Moran criticized Lerner Enterprises for proposing to build high-end luxury condos on property near Tysons Galleria, close to the planned metro stations. The Residences At Tysons II is a proposed development of two 30-story luxury condo towers. "That is terrible metro planning," said Moran at an event hosted by the Fairfax County Chamber of Commerce on Thursday morning, Jan. 25. He said land that is critically important to justifying metro through Tysons would not be used in a way to enhance metro ridership and services.
"What justifies metro is what Arlington has done, where half of the people living in the metro corridor use the metro to go to work," said Moran. Instead of luxury condos, he said the land should be used for some affordable and workforce housing, with sufficient incentives for developers to make a profit. People who should live there, he said, are those who would be working in local businesses in Tysons Corner, such as retail workers. Instead, said Moran, the developer chose to maximize its profits by providing luxury housing for those who would not use the metro.
"I don't think [metro in Tysons] is going to work," said Moran. "Having said that, I'm going to push for it."
According to Moran, Tysons Corner should be where Fairfax County proves it deserves more metro rail. Moran said he liked the mixed-use development that was recently approved by the Fairfax County Board of Supervisors around Tysons Corner Shopping Center. The Macerich Company plans on building eight towers around the mall, some of them residential, including up to 121 affordable and workforce units.
The other Fairfax County job center along the proposed rail route also has its flaws, said Moran. "Reston is not going to work either, because [the proposed metro line] is not close enough to Reston Town Center, where the action is," he said.
RESTON RESIDENT, and Reston Association Transportation Advisory Committee co-chair, Dave Edwards, said mistakes had been made in planning the land use around the area of the proposed metro line in Tysons Corner. Edwards said land use should have been planned in consideration of transportation, not separately from transportation. However, he said, there is still time for improvement. "It's not a dead issue," said Edwards. There are people in Tysons Corner, and certainly people in Reston, who want to see rail to Dulles Airport completed, said Edwards.
He added that the federal government should set basic regulations when funding rail projects, while local residents and experts work out the details of the projects. Edwards then conceded that such hands-off funding from the federal government would never happen.
Moran also warned that if the rail project incurred any more cost, it might lose nearly a billion dollars of federal government funding. "This project is right on the edge. Just a little more cost and you'll topple over," said Moran.
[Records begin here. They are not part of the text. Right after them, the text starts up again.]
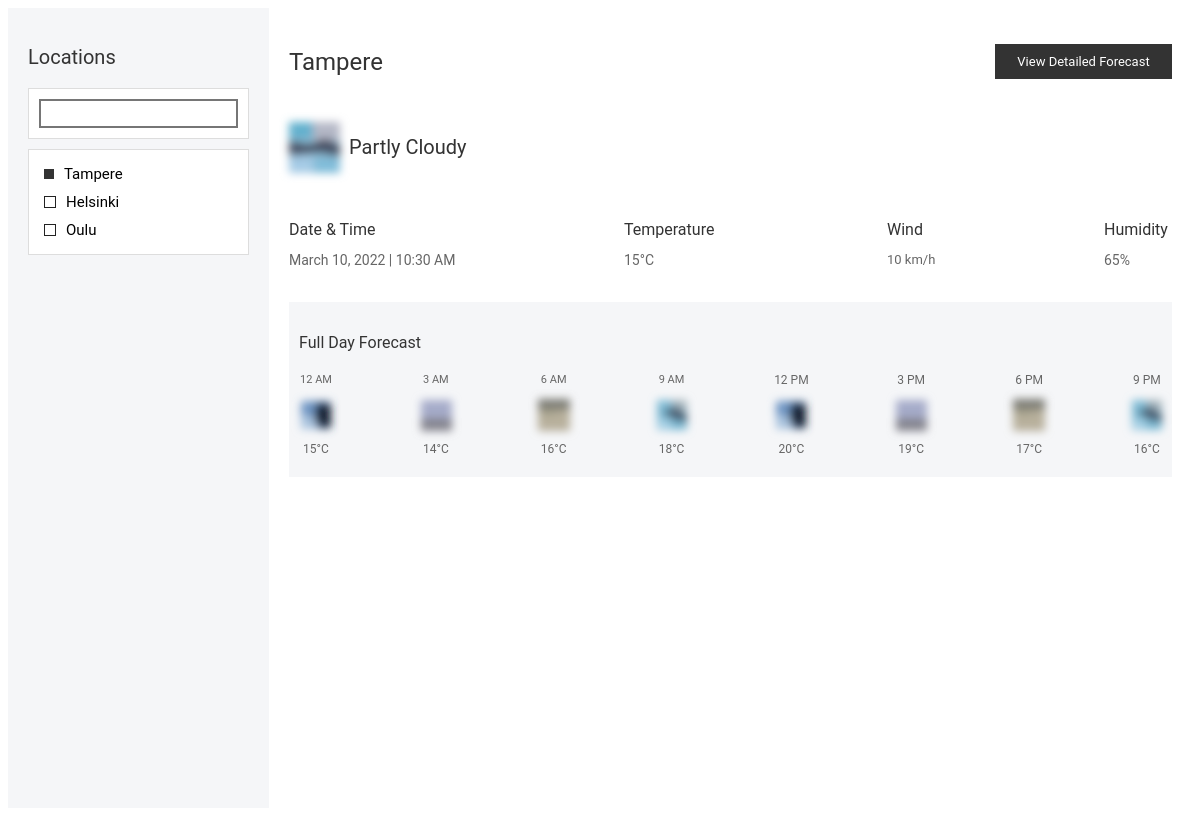
<!DOCTYPE html>
<html lang="en">
<head>
<meta charset="utf-8">
<title>Weather forecast</title>
<style>
:root {
  --ink: #333;
  --muted: #666;
  --panel: #f5f6f8;
  --line: #ddd;
  --white: #fff;
}
* { box-sizing: border-box; margin: 0; padding: 0; }
html, body { width: 1200px; height: 816px; overflow: hidden; }
body { background: var(--white); color: var(--ink); font-family: Roboto, sans-serif; padding: 8px; }
h1, h2, h3, dt { font-weight: 400; }
.app { display: flex; height: 800px; }

.sidebar { width: 261px; background: var(--panel); padding: 36px 20px 0; }
.sidebar h2 { font-size: 20px; line-height: 26px; height: 44px; }
.search { height: 51px; padding: 10px; background: var(--white); border: 1px solid var(--line); margin-bottom: 10px; }
.search-box { height: 29px; border: 2px solid #767676; background: var(--white); }
.locations { list-style: none; height: 106px; padding: 10px 15px; background: var(--white); border: 1px solid var(--line); }
.locations li { display: flex; align-items: center; height: 28px; gap: 10px; font-size: 15px; color: #000; }
.marker { width: 12px; height: 12px; border: 1px solid #222; }
.selected .marker { width: 10px; height: 10px; background: var(--ink); border-color: var(--ink); }

.weather { width: 903px; padding: 36px 0 0 20px; }
.heading { display: flex; justify-content: space-between; align-items: center; height: 35px; }
.heading h1 { font-size: 24px; line-height: 35px; padding-top: 1px; }
.button { width: 177px; height: 35px; line-height: 35px; background: var(--ink); color: var(--white); font-size: 13px; text-align: center; text-decoration: none; }
.condition { display: flex; align-items: center; gap: 10px; height: 50px; margin-top: 43px; font-size: 20px; }
.condition svg { width: 50px; height: 50px; }
.details { display: grid; grid-template-columns: 335px 263px 217px auto; margin-top: 47px; height: 83px; }
.details dt { font-size: 16px; line-height: 22px; }
.details dd { font-size: 14px; line-height: 20px; margin-top: 9px; color: var(--muted); }
.details .wind dd { font-size: 13px; }

.forecast { width: 883px; height: 175px; background: var(--panel); padding: 30px 10px 0; }
.forecast h3 { font-size: 16px; line-height: 22px; }
.hours { list-style: none; display: flex; justify-content: space-between; margin-top: 18px; }
.hours li { width: 30px; display: flex; flex-direction: column; align-items: center; font-size: 12px; line-height: 16px; color: var(--muted); white-space: nowrap; }
.hours .twelve { width: 34px; }
.hours .am { font-size: 11px; }
.hours svg { width: 34px; height: 34px; margin: 10px 0 9px; flex: none; }
svg { display: block; overflow: visible; }
</style>
</head>
<body>
<svg width="0" height="0" style="position:absolute" aria-hidden="true">
  <defs>
    <filter id="soft" x="-40%" y="-40%" width="180%" height="180%"><feGaussianBlur stdDeviation="4"/></filter>
    <symbol id="night" viewBox="0 0 34 34" overflow="visible">
      <g filter="url(#soft)">
        <rect x="2" y="3" width="30" height="28" rx="3" fill="#6f96c4"/>
        <rect x="2" y="18" width="15" height="13" fill="#a9c3de"/>
        <path d="M17 5H32V30H20L15 20Z" fill="#182036"/>
      </g>
    </symbol>
    <symbol id="dusk" viewBox="0 0 34 34" overflow="visible">
      <g filter="url(#soft)">
        <rect x="2" y="2" width="31" height="31" fill="#a5abc9"/>
        <rect x="2" y="20" width="31" height="13" fill="#85858f"/>
      </g>
    </symbol>
    <symbol id="haze" viewBox="0 0 34 34" overflow="visible">
      <g filter="url(#soft)">
        <rect x="1" y="1" width="32" height="32" fill="#b8b09c"/>
        <rect x="1" y="1" width="32" height="11" fill="#7d7d75"/>
        <rect x="3" y="12" width="17" height="6" fill="#aaa690"/>
      </g>
    </symbol>
    <symbol id="cloudy" viewBox="0 0 34 34" overflow="visible">
      <g filter="url(#soft)">
        <rect x="2" y="2" width="30" height="30" fill="#7fbcd6"/>
        <path d="M14 2H32V12H22Z" fill="#a5b5bd"/>
        <path d="M7 14L20 8L32 16V25L18 22Z" fill="#4c6174"/>
        <rect x="3" y="22" width="12" height="9" fill="#a9d2e6"/>
      </g>
    </symbol>
  </defs>
</svg>

<div class="app">
  <aside class="sidebar">
    <h2>Locations</h2>
    <div class="search"><div class="search-box"></div></div>
    <ul class="locations">
      <li class="selected"><span class="marker"></span>Tampere</li>
      <li><span class="marker"></span>Helsinki</li>
      <li><span class="marker"></span>Oulu</li>
    </ul>
  </aside>

  <main class="weather">
    <header class="heading">
      <h1>Tampere</h1>
      <a class="button" href="#">View Detailed Forecast</a>
    </header>

    <div class="condition">
      <svg viewBox="0 0 50 50" role="img" aria-label="Blurred photo of a partly cloudy sky">
        <g filter="url(#soft)">
          <rect width="51" height="51" fill="#8fbdd6"/>
          <rect width="24" height="16" fill="#62b0cd"/>
          <rect x="24" width="27" height="18" fill="#b4b7c6"/>
          <path d="M0 18L20 22L36 16L51 22V35L30 31L0 34Z" fill="#4a5368"/>
          <rect y="34" width="24" height="17" fill="#a4cae5"/>
          <rect x="26" y="37" width="25" height="14" fill="#7fbcd9"/>
        </g>
      </svg>
      <p>Partly Cloudy</p>
    </div>

    <dl class="details">
      <div><dt>Date &amp; Time</dt><dd>March 10, 2022 | 10:30 AM</dd></div>
      <div><dt>Temperature</dt><dd>15°C</dd></div>
      <div class="wind"><dt>Wind</dt><dd>10 km/h</dd></div>
      <div><dt>Humidity</dt><dd>65%</dd></div>
    </dl>

    <section class="forecast">
      <h3>Full Day Forecast</h3>
      <ul class="hours">
        <li class="twelve"><span class="am">12 AM</span><svg role="img" aria-label="Blurred photo of a night sky"><use href="#night"/></svg><span>15°C</span></li>
        <li><span class="am">3 AM</span><svg role="img" aria-label="Blurred photo of a violet sky"><use href="#dusk"/></svg><span>14°C</span></li>
        <li><span class="am">6 AM</span><svg role="img" aria-label="Blurred photo of a hazy sky"><use href="#haze"/></svg><span>16°C</span></li>
        <li><span class="am">9 AM</span><svg role="img" aria-label="Blurred photo of a cloudy sky"><use href="#cloudy"/></svg><span>18°C</span></li>
        <li class="twelve"><span>12 PM</span><svg role="img" aria-label="Blurred photo of a dark blue sky"><use href="#night"/></svg><span>20°C</span></li>
        <li><span>3 PM</span><svg role="img" aria-label="Blurred photo of a violet sky"><use href="#dusk"/></svg><span>19°C</span></li>
        <li><span>6 PM</span><svg role="img" aria-label="Blurred photo of a hazy sky"><use href="#haze"/></svg><span>17°C</span></li>
        <li><span>9 PM</span><svg role="img" aria-label="Blurred photo of a cloudy sky"><use href="#cloudy"/></svg><span>16°C</span></li>
      </ul>
    </section>
  </main>
</div>
</body>
</html>
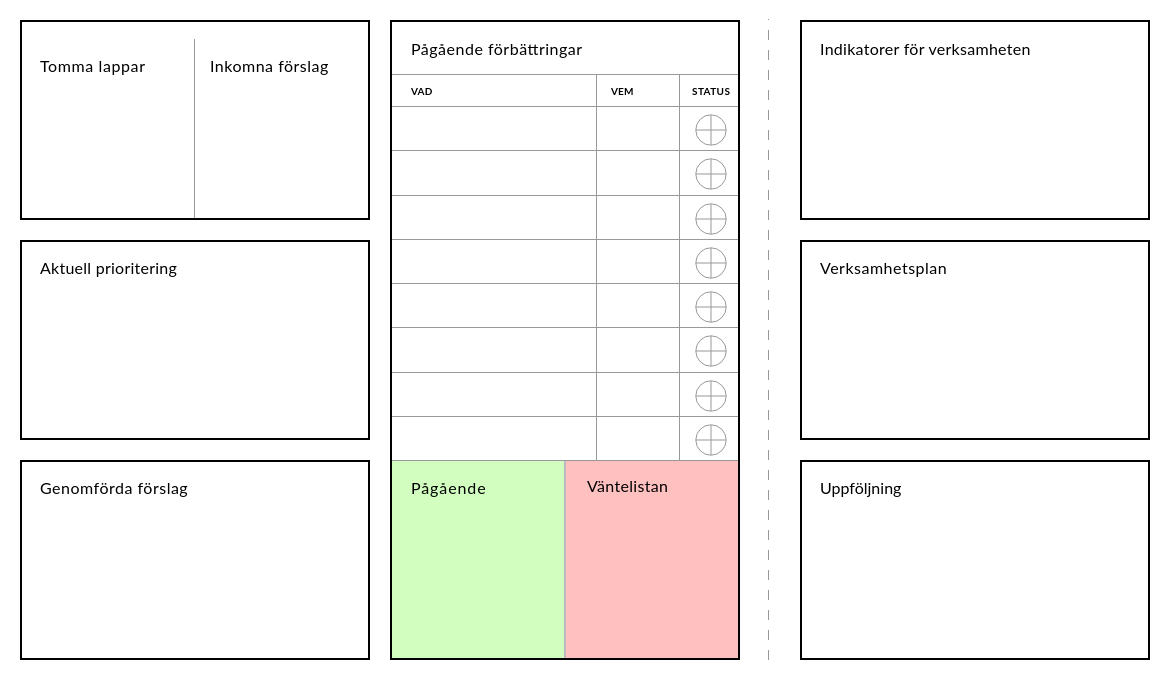
<!DOCTYPE html>
<html lang="sv">
<head>
<meta charset="utf-8">
<title>Förbättringstavla</title>
<style>
:root {
  --ink: #000;
  --paper: #fff;
  --rule: #999;
  --split: #bbb;
  --ongoing: #d2ffc0;
  --waiting: #ffc0c0;
}
* { box-sizing: border-box; margin: 0; }
body {
  width: 1170px;
  height: 681px;
  overflow: hidden;
  background: var(--paper);
  color: var(--ink);
  font-family: Lato, "Open Sans", sans-serif;
}
.board {
  display: grid;
  grid-template-columns: 350px 350px 20px 350px;
  column-gap: 20px;
  padding: 20px;
  height: 680px;
}
.column { display: flex; flex-direction: column; gap: 20px; }
.panel { height: 200px; border: 2px solid var(--ink); padding: 16px 18px; }
.column .panel:first-child { padding-top: 17px; }
h2 {
  font-size: 16px;
  font-weight: 400;
  line-height: 20px;
  letter-spacing: var(--track, .5px);
  white-space: nowrap;
  font-feature-settings: "liga" 1;
}
.column .notes { display: grid; grid-template-columns: 173px 1fr; padding: 0; }
.notes section { padding: 17px 0 0 15px; }
.notes section:first-child { padding-left: 18px; border-right: 1px solid var(--rule); }

.progress {
  border: 2px solid var(--ink);
  height: 640px;
  display: grid;
  grid-template-rows: 53px 32px 354px 1fr;
}
.progress > h2 { padding: 17px 0 0 19px; border-bottom: 1px solid var(--rule); }
.row { display: grid; grid-template-columns: 205px 83px 1fr; border-bottom: 1px solid var(--rule); }
.row > :not(:last-child) { border-right: 1px solid var(--rule); }
.labels { font-size: 10px; font-weight: 700; line-height: 12px; }
.labels span { padding: 10px 0 0 14px; letter-spacing: .1px; }
.labels span:first-child { padding-left: 19px; letter-spacing: .2px; }
.labels span:last-child { padding-left: 12px; letter-spacing: .4px; }
.rows { display: grid; grid-template-rows: repeat(8, 44.25px); }
.status { display: block; width: 32px; height: 32px; margin: 7px 0 0 15px; }
.queues { display: grid; grid-template-columns: 174px 1fr; }
.ongoing { background: var(--ongoing); border-right: 2px solid var(--split); padding: 17px 0 0 19px; }
.waiting { background: var(--waiting); padding: 15px 0 0 21px; }
.divider { width: 20px; height: 642px; margin-top: -1px; }
</style>
</head>
<body>
<svg width="0" height="0" style="position:absolute" aria-hidden="true">
  <defs>
    <g id="status-mark" fill="none" stroke="#999">
      <circle cx="16" cy="16" r="15.2"/>
      <line x1="1" y1="16" x2="31" y2="16"/>
      <line x1="16" y1="1" x2="16" y2="31"/>
    </g>
  </defs>
</svg>
<main class="board">
  <div class="column">
    <div class="panel notes">
      <section><h2 style="--track:.6px">Tomma lappar</h2></section>
      <section><h2>Inkomna förslag</h2></section>
    </div>
    <section class="panel"><h2 style="--track:.25px">Aktuell prioritering</h2></section>
    <section class="panel"><h2>Genomförda förslag</h2></section>
  </div>

  <section class="progress">
    <h2>Pågående förbättringar</h2>
    <div class="row labels"><span>VAD</span><span>VEM</span><span>STATUS</span></div>
    <div class="rows">
      <div class="row"><span></span><span></span><svg class="status"><use href="#status-mark"/></svg></div>
      <div class="row"><span></span><span></span><svg class="status"><use href="#status-mark"/></svg></div>
      <div class="row"><span></span><span></span><svg class="status"><use href="#status-mark"/></svg></div>
      <div class="row"><span></span><span></span><svg class="status"><use href="#status-mark"/></svg></div>
      <div class="row"><span></span><span></span><svg class="status"><use href="#status-mark"/></svg></div>
      <div class="row"><span></span><span></span><svg class="status"><use href="#status-mark"/></svg></div>
      <div class="row"><span></span><span></span><svg class="status"><use href="#status-mark"/></svg></div>
      <div class="row"><span></span><span></span><svg class="status"><use href="#status-mark"/></svg></div>
    </div>
    <div class="queues">
      <section class="ongoing"><h2 style="--track:.9px">Pågående</h2></section>
      <section class="waiting"><h2 style="--track:.3px">Väntelistan</h2></section>
    </div>
  </section>

  <svg class="divider" aria-hidden="true">
    <line x1="8.5" y1="0" x2="8.5" y2="642" stroke="#999" stroke-dasharray="10 10" stroke-dashoffset="9"/>
  </svg>

  <div class="column">
    <section class="panel"><h2 style="--track:.28px">Indikatorer för verksamheten</h2></section>
    <section class="panel"><h2>Verksamhetsplan</h2></section>
    <section class="panel"><h2 style="--track:0">Uppföljning</h2></section>
  </div>
</main>
</body>
</html>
Supervisor Catherine Hudgins (D-Hunter Mill) said the project is close to obtaining a full funding grant agreement and beginning construction. She said the Fairfax County Board of Supervisors adopted a resolution two weeks ago in which it states it is committed to the project as it was approved. "Metrorail [to Dulles] is the number one priority of Fairfax County," added Hudgins.